Task directions:
Can you set down, exactly as they appear below, the lines from the opening of the material through the one bearing "--skin-shade:#eaa98a;", minus the pictures?

Provided information:
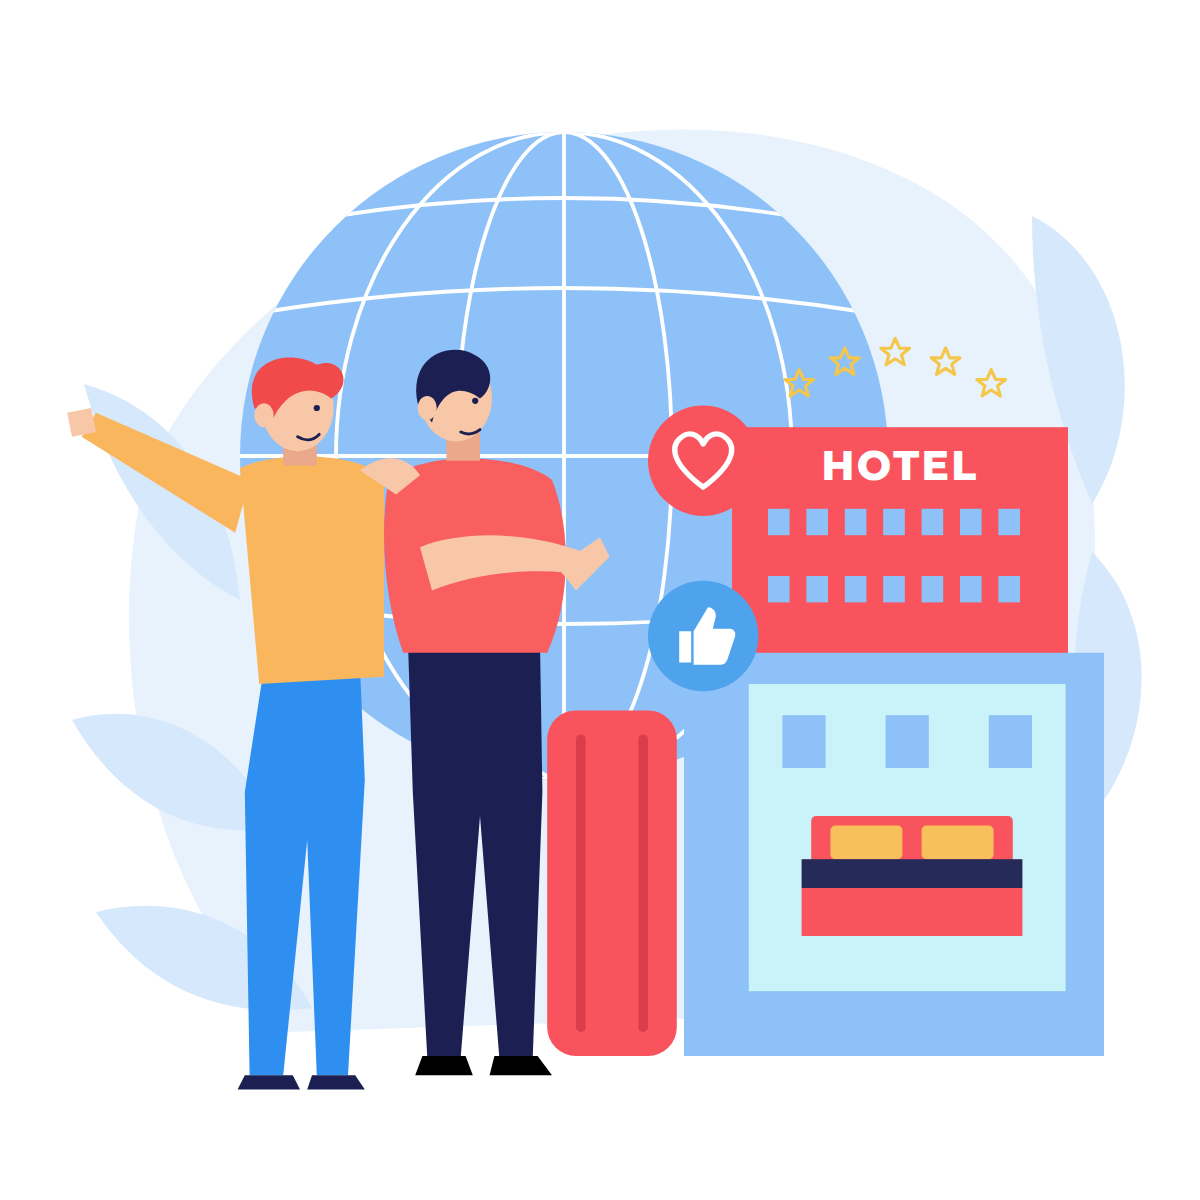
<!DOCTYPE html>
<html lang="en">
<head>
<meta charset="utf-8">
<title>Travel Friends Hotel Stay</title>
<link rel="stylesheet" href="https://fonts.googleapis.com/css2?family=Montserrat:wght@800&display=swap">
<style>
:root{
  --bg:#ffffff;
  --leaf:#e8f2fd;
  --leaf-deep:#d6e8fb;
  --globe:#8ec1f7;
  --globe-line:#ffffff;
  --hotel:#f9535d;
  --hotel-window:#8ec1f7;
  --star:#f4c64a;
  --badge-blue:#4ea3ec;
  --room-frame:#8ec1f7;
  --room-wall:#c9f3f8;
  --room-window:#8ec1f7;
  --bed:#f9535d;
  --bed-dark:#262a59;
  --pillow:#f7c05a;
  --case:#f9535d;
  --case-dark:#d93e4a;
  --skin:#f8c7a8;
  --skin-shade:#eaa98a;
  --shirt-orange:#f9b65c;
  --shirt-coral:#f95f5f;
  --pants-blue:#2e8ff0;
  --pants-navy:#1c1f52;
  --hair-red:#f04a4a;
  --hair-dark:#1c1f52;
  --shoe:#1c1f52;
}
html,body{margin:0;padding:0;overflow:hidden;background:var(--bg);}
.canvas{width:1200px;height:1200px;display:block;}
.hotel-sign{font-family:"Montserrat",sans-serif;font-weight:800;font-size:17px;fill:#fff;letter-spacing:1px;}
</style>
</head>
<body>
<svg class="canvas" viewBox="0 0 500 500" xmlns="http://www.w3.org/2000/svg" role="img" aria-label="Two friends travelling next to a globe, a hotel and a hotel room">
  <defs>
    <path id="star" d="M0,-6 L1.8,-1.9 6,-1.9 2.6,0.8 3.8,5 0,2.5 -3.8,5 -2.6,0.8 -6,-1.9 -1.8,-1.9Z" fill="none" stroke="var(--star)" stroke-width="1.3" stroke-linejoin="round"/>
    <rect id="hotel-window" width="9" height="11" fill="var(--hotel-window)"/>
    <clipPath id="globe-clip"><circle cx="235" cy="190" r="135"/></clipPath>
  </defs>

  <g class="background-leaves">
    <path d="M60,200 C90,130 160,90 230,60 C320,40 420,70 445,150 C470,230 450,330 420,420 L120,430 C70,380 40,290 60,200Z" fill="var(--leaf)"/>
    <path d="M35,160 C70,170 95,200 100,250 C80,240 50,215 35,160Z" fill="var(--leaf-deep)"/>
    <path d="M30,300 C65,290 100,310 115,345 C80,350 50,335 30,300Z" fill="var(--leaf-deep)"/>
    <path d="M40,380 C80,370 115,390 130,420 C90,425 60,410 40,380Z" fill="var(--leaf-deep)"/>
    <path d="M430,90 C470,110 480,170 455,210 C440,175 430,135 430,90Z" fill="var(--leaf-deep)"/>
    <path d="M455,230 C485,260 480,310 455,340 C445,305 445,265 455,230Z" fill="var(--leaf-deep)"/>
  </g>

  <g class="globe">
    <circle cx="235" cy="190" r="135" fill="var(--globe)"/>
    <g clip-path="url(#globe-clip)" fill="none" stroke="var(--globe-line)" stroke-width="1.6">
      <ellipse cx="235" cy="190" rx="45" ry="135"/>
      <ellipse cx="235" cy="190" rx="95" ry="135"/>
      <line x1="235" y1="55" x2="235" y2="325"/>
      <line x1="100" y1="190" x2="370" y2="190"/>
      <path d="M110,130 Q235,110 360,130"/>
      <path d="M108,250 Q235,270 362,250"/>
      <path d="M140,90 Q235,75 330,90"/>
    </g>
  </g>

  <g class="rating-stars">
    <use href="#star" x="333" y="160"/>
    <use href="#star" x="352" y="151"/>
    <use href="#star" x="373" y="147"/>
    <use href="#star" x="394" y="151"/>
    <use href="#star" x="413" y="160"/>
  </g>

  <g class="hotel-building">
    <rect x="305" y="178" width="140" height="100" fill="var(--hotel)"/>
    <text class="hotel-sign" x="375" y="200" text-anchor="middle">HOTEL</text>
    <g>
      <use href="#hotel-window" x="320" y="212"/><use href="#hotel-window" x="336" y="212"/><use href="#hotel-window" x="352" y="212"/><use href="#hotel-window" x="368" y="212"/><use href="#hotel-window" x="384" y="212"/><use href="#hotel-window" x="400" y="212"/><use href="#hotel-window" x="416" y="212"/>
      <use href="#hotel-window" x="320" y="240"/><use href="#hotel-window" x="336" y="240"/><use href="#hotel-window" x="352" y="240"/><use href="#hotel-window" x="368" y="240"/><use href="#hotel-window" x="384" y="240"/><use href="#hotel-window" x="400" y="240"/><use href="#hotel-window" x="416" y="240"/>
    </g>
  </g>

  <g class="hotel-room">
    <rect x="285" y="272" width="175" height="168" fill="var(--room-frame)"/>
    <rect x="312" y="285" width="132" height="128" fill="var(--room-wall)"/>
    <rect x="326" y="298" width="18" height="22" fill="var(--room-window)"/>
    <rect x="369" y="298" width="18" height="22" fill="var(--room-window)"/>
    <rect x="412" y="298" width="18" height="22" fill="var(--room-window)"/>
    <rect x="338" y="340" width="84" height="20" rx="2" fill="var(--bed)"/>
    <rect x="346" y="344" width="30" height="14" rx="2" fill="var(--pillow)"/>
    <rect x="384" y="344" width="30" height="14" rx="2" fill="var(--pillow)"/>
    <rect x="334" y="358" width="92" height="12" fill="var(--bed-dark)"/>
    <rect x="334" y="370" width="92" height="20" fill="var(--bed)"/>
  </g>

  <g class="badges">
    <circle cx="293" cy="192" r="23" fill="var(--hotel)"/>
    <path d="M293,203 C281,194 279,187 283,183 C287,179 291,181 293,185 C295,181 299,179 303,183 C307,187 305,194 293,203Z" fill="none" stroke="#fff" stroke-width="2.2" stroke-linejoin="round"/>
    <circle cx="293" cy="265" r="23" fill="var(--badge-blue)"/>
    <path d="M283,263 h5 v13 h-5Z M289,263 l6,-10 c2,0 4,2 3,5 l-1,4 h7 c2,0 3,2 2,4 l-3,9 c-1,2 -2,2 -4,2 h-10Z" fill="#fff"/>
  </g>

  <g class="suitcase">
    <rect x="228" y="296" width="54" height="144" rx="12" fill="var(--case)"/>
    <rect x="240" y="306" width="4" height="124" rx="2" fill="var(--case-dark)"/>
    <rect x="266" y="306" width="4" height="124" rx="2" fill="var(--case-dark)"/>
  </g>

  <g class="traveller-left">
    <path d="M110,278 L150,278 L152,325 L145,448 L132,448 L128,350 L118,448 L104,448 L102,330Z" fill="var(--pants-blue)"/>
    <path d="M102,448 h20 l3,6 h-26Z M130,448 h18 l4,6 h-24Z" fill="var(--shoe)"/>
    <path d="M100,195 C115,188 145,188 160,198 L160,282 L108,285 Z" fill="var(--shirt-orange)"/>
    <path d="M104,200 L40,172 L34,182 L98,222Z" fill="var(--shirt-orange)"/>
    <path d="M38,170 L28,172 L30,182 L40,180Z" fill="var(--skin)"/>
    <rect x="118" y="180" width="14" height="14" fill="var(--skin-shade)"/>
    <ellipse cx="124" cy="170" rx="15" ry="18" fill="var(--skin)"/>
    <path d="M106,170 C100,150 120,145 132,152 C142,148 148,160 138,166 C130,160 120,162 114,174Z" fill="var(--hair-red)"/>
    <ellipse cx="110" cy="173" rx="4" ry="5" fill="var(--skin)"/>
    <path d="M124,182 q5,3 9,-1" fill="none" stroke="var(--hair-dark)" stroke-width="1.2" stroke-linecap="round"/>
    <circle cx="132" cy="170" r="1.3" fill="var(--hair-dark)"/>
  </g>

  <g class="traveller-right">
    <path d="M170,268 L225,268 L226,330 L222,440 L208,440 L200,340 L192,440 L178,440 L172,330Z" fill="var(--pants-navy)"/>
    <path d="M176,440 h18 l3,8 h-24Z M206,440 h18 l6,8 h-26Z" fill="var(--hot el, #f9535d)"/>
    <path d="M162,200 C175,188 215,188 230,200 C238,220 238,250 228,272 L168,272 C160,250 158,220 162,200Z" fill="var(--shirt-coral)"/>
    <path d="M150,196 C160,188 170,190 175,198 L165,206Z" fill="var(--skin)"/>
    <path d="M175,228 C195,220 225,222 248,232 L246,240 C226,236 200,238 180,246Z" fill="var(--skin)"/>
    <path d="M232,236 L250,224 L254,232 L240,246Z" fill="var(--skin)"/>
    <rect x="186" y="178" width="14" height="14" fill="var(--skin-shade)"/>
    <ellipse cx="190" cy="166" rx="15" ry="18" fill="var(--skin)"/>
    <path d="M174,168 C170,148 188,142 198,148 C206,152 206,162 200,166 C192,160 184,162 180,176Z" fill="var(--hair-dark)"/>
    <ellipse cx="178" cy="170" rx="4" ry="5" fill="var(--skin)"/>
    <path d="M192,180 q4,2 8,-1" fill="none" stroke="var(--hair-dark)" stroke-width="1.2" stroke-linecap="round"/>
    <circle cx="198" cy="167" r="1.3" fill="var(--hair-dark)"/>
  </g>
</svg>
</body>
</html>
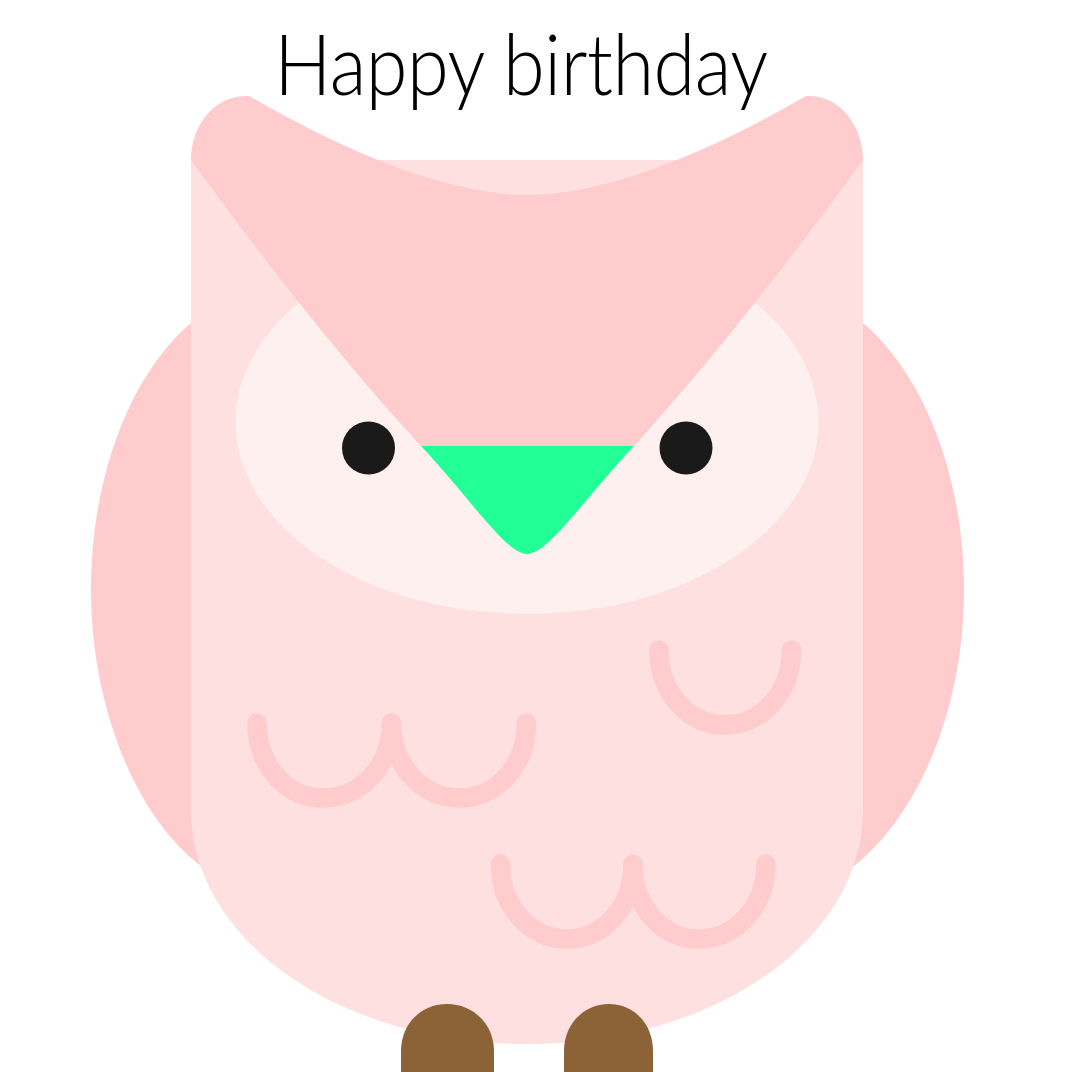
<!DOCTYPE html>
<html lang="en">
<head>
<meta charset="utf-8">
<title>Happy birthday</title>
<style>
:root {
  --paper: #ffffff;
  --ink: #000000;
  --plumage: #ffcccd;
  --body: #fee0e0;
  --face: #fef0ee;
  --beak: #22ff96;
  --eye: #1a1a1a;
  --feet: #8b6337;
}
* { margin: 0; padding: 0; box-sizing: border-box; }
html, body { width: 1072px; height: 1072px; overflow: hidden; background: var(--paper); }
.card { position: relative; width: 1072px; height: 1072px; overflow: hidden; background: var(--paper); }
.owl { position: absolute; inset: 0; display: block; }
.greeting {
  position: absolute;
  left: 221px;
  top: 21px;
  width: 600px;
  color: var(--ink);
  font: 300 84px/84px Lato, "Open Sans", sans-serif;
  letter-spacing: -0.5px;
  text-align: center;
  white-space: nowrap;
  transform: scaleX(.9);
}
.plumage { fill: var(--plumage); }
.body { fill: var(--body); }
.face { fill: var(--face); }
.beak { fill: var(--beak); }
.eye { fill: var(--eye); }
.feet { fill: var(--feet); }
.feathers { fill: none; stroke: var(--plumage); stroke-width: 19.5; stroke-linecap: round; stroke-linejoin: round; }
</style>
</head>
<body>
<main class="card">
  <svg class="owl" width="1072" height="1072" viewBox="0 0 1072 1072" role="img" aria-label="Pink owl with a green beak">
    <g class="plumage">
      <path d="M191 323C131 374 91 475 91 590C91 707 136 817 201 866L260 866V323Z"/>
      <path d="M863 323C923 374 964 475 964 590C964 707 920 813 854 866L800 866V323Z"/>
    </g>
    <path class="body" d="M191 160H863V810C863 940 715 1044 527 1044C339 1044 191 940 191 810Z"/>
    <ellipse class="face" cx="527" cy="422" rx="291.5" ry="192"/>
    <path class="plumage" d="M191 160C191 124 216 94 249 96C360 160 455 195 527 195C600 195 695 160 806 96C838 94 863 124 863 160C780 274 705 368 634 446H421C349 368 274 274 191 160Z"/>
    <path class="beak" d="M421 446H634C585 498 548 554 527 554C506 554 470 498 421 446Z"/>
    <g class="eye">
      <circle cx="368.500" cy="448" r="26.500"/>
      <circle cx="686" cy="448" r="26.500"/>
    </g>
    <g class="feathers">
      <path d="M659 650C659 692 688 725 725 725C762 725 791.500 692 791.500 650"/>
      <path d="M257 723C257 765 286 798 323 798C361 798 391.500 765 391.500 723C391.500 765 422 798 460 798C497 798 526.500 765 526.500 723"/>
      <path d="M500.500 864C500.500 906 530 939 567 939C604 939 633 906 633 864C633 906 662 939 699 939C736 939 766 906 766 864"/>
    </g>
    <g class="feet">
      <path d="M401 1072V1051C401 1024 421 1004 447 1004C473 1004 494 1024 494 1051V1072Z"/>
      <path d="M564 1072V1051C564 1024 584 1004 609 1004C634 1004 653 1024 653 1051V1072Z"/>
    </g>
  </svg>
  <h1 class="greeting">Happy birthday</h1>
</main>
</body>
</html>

Result for this exercise:
<!DOCTYPE html>
<html lang="en">
<head>
<meta charset="utf-8">
<title>Travel Friends Hotel Stay</title>
<link rel="stylesheet" href="https://fonts.googleapis.com/css2?family=Montserrat:wght@800&display=swap">
<style>
:root{
  --bg:#ffffff;
  --leaf:#e8f2fd;
  --leaf-deep:#d6e8fb;
  --globe:#8ec1f7;
  --globe-line:#ffffff;
  --hotel:#f9535d;
  --hotel-window:#8ec1f7;
  --star:#f4c64a;
  --badge-blue:#4ea3ec;
  --room-frame:#8ec1f7;
  --room-wall:#c9f3f8;
  --room-window:#8ec1f7;
  --bed:#f9535d;
  --bed-dark:#262a59;
  --pillow:#f7c05a;
  --case:#f9535d;
  --case-dark:#d93e4a;
  --skin:#f8c7a8;
  --skin-shade:#eaa98a;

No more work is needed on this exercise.